"There will be no danger from, meteors or sub-satellites here," said Bearwarden, "for
anything revolving about the moon at this distance would be caught by the earth."
The sun had apparently set behind the moon, and they were eclipsed. The stars shone
with the utmost splendour against the dead-black sky, and the earth appeared as a large
crescent, still considerably larger than the satellite to which they were accustomed.
Exactly at midnight a faint phosphorescent light, like that of a glow-worm, appeared in
the region of Greenland on the planet they had left. It gradually increased its strength till
it shone like a long white beam projected from a lighthouse, and in this they beheld the

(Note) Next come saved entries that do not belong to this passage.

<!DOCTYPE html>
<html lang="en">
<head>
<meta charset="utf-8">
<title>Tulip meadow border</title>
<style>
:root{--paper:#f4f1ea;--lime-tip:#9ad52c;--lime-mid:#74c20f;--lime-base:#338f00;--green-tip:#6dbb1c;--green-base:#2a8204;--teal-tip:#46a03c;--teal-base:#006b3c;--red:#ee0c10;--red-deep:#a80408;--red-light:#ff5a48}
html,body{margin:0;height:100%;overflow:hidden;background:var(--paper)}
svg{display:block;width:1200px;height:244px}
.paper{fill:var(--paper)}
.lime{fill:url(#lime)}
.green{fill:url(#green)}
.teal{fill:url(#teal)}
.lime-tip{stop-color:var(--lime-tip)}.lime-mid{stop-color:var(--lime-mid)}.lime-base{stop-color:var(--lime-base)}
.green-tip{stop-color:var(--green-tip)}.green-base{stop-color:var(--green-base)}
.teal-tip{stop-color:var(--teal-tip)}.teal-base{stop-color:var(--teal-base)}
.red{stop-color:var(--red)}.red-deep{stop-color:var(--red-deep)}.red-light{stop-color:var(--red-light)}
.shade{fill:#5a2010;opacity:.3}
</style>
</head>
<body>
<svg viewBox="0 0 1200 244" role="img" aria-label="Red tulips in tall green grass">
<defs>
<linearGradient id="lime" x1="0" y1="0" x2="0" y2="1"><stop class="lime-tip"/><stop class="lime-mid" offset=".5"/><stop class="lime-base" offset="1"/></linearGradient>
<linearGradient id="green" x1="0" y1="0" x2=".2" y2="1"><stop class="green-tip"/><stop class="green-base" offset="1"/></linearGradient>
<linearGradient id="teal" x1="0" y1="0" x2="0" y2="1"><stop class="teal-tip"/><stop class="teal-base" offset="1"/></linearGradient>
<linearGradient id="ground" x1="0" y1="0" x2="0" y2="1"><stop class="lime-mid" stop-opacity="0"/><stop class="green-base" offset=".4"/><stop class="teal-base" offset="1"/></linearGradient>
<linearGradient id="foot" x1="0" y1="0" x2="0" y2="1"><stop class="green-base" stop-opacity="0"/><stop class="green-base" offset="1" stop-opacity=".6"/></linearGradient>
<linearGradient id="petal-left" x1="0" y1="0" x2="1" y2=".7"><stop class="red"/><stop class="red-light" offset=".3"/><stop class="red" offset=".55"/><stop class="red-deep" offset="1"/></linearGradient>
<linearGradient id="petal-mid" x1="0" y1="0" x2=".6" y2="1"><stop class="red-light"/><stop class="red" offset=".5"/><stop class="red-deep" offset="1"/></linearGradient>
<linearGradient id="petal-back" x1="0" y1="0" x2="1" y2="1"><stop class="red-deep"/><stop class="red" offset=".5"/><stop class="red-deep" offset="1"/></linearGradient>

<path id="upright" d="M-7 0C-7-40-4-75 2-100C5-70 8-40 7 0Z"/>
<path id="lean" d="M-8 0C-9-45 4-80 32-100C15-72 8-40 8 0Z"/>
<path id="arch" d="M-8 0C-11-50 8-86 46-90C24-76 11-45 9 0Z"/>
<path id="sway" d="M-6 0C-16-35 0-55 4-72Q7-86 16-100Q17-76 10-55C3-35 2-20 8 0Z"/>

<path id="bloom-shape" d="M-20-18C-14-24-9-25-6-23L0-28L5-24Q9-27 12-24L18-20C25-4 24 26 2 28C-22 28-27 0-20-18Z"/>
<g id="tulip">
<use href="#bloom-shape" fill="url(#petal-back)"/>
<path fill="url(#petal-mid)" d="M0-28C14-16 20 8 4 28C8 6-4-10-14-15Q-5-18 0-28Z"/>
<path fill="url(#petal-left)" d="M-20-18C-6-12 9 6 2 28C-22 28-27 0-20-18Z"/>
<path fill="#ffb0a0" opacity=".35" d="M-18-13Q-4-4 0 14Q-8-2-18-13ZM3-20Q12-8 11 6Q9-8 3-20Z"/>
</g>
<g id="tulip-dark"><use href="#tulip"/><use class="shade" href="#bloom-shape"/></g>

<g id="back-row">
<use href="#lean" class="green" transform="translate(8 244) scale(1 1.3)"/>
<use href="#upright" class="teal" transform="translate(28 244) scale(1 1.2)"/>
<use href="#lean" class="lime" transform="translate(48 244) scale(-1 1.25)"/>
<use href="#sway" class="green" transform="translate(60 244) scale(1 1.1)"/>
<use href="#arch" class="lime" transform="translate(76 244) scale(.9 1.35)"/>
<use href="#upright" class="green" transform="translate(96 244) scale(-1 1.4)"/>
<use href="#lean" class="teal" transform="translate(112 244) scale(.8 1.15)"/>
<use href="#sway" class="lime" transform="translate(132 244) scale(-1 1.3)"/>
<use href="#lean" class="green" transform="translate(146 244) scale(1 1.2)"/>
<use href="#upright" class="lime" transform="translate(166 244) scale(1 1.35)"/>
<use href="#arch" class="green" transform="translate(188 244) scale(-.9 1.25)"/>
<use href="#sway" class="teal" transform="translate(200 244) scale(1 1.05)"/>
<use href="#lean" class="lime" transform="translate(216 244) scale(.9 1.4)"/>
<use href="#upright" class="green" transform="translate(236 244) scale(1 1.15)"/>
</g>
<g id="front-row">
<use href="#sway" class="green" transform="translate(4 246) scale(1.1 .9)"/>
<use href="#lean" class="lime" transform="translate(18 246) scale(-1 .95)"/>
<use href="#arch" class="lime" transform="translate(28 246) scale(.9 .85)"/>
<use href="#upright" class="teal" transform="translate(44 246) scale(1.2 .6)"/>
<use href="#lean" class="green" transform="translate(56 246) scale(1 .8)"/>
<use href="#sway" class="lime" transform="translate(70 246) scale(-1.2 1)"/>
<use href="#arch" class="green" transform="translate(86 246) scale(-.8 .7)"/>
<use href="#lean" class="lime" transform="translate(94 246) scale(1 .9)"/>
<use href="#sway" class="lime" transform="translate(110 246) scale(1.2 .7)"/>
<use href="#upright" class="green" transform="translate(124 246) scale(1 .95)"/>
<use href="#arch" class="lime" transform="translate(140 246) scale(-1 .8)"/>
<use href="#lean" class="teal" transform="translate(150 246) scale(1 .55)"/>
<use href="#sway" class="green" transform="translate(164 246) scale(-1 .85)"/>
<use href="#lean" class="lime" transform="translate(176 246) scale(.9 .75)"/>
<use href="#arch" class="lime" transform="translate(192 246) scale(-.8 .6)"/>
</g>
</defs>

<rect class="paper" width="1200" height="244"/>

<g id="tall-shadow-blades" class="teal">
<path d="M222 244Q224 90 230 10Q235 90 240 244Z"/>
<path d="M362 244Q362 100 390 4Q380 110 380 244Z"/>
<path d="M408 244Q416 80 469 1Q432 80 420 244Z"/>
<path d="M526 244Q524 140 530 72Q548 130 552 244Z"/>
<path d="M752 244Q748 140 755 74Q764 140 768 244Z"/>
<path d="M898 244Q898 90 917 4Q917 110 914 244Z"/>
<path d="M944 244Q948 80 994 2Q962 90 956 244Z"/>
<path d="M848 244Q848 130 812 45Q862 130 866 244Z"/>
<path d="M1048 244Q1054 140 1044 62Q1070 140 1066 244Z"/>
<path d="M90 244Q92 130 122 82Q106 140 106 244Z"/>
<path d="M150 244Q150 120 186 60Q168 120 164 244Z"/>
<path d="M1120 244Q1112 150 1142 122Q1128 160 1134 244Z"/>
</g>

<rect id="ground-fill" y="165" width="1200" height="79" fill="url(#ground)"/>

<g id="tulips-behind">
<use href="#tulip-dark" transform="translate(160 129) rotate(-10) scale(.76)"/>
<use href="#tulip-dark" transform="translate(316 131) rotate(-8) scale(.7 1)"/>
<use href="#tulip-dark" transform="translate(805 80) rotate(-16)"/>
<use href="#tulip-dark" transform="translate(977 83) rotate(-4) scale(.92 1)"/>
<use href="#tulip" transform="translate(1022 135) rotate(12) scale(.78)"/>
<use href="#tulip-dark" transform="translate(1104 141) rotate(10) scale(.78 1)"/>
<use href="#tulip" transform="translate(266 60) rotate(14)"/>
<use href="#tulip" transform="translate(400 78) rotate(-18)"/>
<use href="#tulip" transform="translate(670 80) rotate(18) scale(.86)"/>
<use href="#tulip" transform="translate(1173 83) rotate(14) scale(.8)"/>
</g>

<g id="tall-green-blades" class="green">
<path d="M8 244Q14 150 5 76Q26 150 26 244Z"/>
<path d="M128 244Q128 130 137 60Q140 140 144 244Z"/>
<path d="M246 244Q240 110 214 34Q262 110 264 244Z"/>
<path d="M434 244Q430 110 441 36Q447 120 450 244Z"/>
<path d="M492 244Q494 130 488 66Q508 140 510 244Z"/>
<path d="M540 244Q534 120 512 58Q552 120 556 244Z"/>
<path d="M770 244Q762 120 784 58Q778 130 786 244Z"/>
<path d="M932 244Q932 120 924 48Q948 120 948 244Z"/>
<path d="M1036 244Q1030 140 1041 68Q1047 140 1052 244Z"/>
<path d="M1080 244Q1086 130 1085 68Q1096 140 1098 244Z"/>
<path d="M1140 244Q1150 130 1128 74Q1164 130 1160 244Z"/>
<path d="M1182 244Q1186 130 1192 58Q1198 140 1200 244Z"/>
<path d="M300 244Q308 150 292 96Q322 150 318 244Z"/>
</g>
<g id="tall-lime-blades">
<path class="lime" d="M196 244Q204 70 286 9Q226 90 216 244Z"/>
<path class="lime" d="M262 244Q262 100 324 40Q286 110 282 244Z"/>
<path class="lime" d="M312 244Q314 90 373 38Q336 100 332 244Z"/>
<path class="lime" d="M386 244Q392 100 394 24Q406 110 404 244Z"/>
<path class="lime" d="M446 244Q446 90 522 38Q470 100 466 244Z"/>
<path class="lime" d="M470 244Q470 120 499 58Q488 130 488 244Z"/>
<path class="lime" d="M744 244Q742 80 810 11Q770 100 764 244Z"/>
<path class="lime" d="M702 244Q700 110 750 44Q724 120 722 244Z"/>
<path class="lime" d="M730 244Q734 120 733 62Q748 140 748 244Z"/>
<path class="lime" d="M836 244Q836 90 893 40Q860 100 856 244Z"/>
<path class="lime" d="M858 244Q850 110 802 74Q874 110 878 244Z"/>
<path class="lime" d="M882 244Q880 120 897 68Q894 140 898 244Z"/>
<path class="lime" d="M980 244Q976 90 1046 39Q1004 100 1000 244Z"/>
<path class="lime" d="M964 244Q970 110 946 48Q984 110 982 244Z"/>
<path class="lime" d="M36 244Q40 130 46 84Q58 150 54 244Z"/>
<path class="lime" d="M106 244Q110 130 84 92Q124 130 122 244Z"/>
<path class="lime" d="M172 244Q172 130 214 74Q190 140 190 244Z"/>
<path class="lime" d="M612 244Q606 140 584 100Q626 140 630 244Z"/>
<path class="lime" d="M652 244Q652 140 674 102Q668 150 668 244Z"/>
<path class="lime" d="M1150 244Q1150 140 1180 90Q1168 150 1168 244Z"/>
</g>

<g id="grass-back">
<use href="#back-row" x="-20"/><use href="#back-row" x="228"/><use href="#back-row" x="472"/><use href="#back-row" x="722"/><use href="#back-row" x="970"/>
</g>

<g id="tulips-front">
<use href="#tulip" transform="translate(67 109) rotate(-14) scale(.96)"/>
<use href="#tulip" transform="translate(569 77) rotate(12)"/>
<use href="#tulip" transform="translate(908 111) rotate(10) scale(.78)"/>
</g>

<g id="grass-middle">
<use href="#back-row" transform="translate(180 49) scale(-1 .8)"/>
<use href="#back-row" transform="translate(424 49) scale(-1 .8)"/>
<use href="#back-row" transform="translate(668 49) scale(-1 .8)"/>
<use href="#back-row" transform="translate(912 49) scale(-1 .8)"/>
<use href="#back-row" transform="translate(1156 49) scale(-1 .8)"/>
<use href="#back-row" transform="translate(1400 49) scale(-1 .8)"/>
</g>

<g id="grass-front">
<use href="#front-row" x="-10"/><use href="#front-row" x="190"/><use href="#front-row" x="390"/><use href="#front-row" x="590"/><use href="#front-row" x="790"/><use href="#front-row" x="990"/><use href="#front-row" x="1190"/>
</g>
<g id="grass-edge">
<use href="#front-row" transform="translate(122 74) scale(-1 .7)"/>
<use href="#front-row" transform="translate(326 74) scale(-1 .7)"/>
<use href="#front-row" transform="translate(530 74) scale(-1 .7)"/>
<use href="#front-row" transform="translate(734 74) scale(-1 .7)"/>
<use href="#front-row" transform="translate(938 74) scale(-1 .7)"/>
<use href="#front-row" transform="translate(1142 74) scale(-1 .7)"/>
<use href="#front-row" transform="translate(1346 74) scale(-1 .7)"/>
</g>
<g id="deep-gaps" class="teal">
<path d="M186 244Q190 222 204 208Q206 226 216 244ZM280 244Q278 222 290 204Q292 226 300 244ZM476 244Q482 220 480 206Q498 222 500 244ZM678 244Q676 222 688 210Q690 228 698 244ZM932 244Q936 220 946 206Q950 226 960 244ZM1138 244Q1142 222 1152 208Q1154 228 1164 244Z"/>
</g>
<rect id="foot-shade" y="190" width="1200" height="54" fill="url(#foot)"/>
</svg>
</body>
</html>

work of the greatest search-light ever made by man, receiving for a few moments all the
electricity generated by the available dynamos at Niagara and the Bay of Fundy, the
steam engines, and other sources of power in the northern hemisphere. The beam lasted
with growing intensity for one minute; it then spelled out with clean-cut intervals,
according to the Cable Code: "23@ no' 6". The southern hemisphere pumps are now
raising and storing water at full blast. We have already begun to lower the Arctic Ocean."
"Victory!" shouted Bearwarden, in an ecstasy of delight. "Nearly half a degree in six
months, with but one pole working. If we can add at this rate each time to the speed of
straightening already acquired, we can reverse our engines in five years, and in five more
the earth will be at rest and right."
"Look!" said Ayrault, "they are sending something else." The flashes came in rapid
succession, reaching far into space. With their glasses fixed upon them, they made out
these sentences: "Our telescopes, in whatever part of the earth was turned towards you,
have followed you since you started, and did not lose sight of you till you entered the
moon's shadow. On your present course you will be in darkness till 12.16, when we shall
see you again."
On receiving this last earthly message, the travellers sprang to their searchlight, and,
using its full power, telegraphed back the following: "Many thanks to you for good news
about earth, and to Secretary Deepwaters for lending us the navy. Result of work most
glorious. Remember us to everybody. Shadow's edge approaching."
This was read by the men in the great observatories, who evidently telephoned to the
arctic Signal Light immediately, for it flashed back: "Got your message perfectly. Wish
you greatest luck. The T. A. S. Co. has decked the Callisto's pedestal with flowers, and
has ordered a tablet set up on the site to commemorate your celestial journey."
At that moment the shadow swept by, and they were in the full blaze of cloudless day.
The change was so great that for a moment they were obliged to close their eyes. The
polished sides of the Callisto shone so brightly that they knew they were easily seen. The
power temporarily diverted in sending them the message then returned to the work of
draining the Arctic Ocean, which, as the north pole was now returning to the sun, was the
thing to do, and the travellers resumed their study of the heavenly bodies.